And I mean I lived in those places.

I wasn’t ever in school or a supermarket or the dentist’s office. No, those places were merely the blank canvas I would paint my own reality onto. And I would stay submerged in that place for weeks. Sometimes months. I would not allow outside distractions to break the illusion. Of course, I would answer politely and appropriately when spoken to – but that was akin to being occasionally distracted from my own world. If at all possible I incorporated it into my fantasy. If it was a temporary break, I tolerated it.

It wasn’t just my early years either, it was the entirety of my childhood. And probably then some.

I actually had quite a few friends as a teenager. The majority were in fact girls, but still I whisked myself away as often as I could. And I wish I meant that in a stared-off-into-the-distance-daydreaming kind of way. No, I was running and jumping and wielding and vanquishing and yelling and conversing.

I quit with the sound effects after a couple very embarrassing instances and kept the conversing down to times when I was alone, but I still couldn’t give up the escape from reality.

Eventually, I had responsibilities and relationships and things that generally ground a person into reality. Things that we associate with the trappings of adulthood. So, knowing I couldn’t live in those places any longer, I escaped instead into the more “legitimate” fantasies of video games.

But those other places never really went away. The fantasy land wouldn’t die. I knew I couldn’t live there anymore, but I would watch through the window of my mind as often as I could. I could still escape.

Even now, with wife, children, career… I legitimize it by being a writer. But really, I’m just looking into those places and recording some of the things that happen. I’m still escaping to those other worlds, still going on adventures. I just tell people that I’m writing.

And if you hear me talking at my desk, I’m just working out a bit of dialogue.

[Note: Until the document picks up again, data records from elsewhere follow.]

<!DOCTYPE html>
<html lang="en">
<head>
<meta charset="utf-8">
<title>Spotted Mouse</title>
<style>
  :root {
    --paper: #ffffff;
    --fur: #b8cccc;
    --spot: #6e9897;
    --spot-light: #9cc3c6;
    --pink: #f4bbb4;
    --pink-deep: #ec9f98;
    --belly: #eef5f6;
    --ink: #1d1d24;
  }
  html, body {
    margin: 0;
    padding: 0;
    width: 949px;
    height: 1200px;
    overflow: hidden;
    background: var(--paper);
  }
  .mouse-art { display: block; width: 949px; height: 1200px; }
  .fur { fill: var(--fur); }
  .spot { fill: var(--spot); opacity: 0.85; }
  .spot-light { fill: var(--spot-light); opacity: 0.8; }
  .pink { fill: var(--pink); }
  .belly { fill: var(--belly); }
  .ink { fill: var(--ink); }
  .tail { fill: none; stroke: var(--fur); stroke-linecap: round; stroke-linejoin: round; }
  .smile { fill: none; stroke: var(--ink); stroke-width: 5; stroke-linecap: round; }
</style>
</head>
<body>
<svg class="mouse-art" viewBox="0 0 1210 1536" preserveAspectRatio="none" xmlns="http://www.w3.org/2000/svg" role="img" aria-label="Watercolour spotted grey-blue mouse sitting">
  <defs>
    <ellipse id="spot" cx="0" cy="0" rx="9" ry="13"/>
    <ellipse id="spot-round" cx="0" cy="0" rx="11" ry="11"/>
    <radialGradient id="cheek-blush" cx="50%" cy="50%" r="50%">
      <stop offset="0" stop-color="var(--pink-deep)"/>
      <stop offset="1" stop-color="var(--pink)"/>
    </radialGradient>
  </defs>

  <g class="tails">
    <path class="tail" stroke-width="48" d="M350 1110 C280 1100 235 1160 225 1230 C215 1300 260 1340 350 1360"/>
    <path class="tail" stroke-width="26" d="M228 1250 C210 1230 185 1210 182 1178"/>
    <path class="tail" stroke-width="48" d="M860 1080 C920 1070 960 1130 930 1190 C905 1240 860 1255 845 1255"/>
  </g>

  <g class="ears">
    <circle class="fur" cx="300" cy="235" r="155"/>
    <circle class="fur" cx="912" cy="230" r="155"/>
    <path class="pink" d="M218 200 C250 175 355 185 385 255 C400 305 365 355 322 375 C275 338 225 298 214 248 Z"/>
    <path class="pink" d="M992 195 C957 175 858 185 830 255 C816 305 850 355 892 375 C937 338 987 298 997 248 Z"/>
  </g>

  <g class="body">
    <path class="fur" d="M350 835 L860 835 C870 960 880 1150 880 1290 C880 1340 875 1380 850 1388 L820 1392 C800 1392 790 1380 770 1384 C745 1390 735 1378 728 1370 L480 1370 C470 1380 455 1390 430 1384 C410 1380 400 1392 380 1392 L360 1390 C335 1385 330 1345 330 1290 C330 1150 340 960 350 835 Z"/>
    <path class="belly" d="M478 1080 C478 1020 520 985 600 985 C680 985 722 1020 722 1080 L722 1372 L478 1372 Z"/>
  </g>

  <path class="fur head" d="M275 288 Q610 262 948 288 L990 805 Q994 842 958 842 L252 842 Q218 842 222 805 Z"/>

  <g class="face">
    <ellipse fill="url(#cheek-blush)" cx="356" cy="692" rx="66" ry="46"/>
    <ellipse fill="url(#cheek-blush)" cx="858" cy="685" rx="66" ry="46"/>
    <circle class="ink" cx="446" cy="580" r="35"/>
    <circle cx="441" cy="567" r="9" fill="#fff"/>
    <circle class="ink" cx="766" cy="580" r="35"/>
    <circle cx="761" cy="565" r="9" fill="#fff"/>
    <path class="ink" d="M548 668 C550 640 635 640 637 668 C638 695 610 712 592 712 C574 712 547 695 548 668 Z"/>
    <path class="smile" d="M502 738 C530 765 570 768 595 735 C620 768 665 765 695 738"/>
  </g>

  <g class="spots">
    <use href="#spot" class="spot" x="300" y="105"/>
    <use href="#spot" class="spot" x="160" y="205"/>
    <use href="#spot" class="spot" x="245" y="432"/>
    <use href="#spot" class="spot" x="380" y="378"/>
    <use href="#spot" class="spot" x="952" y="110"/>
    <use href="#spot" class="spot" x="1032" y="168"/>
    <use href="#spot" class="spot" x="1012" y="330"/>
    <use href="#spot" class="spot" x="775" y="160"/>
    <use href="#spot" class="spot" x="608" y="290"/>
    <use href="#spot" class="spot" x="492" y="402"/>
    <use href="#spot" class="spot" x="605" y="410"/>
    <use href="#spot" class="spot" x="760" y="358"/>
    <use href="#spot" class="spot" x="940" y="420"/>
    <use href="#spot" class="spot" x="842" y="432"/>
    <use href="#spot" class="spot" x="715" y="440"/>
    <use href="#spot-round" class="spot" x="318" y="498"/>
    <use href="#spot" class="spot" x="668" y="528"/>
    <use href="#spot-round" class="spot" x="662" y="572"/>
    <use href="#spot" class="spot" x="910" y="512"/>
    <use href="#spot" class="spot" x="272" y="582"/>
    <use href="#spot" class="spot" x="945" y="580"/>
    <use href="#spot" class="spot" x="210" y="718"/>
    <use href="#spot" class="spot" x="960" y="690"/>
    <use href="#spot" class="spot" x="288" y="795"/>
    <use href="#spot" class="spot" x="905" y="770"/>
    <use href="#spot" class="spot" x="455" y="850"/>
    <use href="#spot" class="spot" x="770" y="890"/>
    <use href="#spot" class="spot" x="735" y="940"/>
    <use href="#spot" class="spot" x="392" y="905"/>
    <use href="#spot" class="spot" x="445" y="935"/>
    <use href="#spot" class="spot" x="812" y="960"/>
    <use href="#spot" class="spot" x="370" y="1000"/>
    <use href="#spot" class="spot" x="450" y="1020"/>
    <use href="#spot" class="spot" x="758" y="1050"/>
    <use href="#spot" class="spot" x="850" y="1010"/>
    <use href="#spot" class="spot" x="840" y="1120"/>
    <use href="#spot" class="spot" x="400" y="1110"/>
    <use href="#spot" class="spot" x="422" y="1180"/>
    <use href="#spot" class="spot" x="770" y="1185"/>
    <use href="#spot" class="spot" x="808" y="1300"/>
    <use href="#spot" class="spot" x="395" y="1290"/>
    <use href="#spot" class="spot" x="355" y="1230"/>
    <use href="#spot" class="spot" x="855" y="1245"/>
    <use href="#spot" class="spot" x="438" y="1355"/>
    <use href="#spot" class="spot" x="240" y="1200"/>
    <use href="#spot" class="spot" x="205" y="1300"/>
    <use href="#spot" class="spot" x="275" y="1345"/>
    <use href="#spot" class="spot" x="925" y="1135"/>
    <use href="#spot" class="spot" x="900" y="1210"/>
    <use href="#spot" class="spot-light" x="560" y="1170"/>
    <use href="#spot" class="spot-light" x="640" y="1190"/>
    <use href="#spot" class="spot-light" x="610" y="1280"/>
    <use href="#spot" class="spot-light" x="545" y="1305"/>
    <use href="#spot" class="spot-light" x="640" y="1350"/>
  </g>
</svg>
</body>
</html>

Now go out because I can’t swing the Shard of the Whispering with you in the way. It’ll disembody you with a single touch.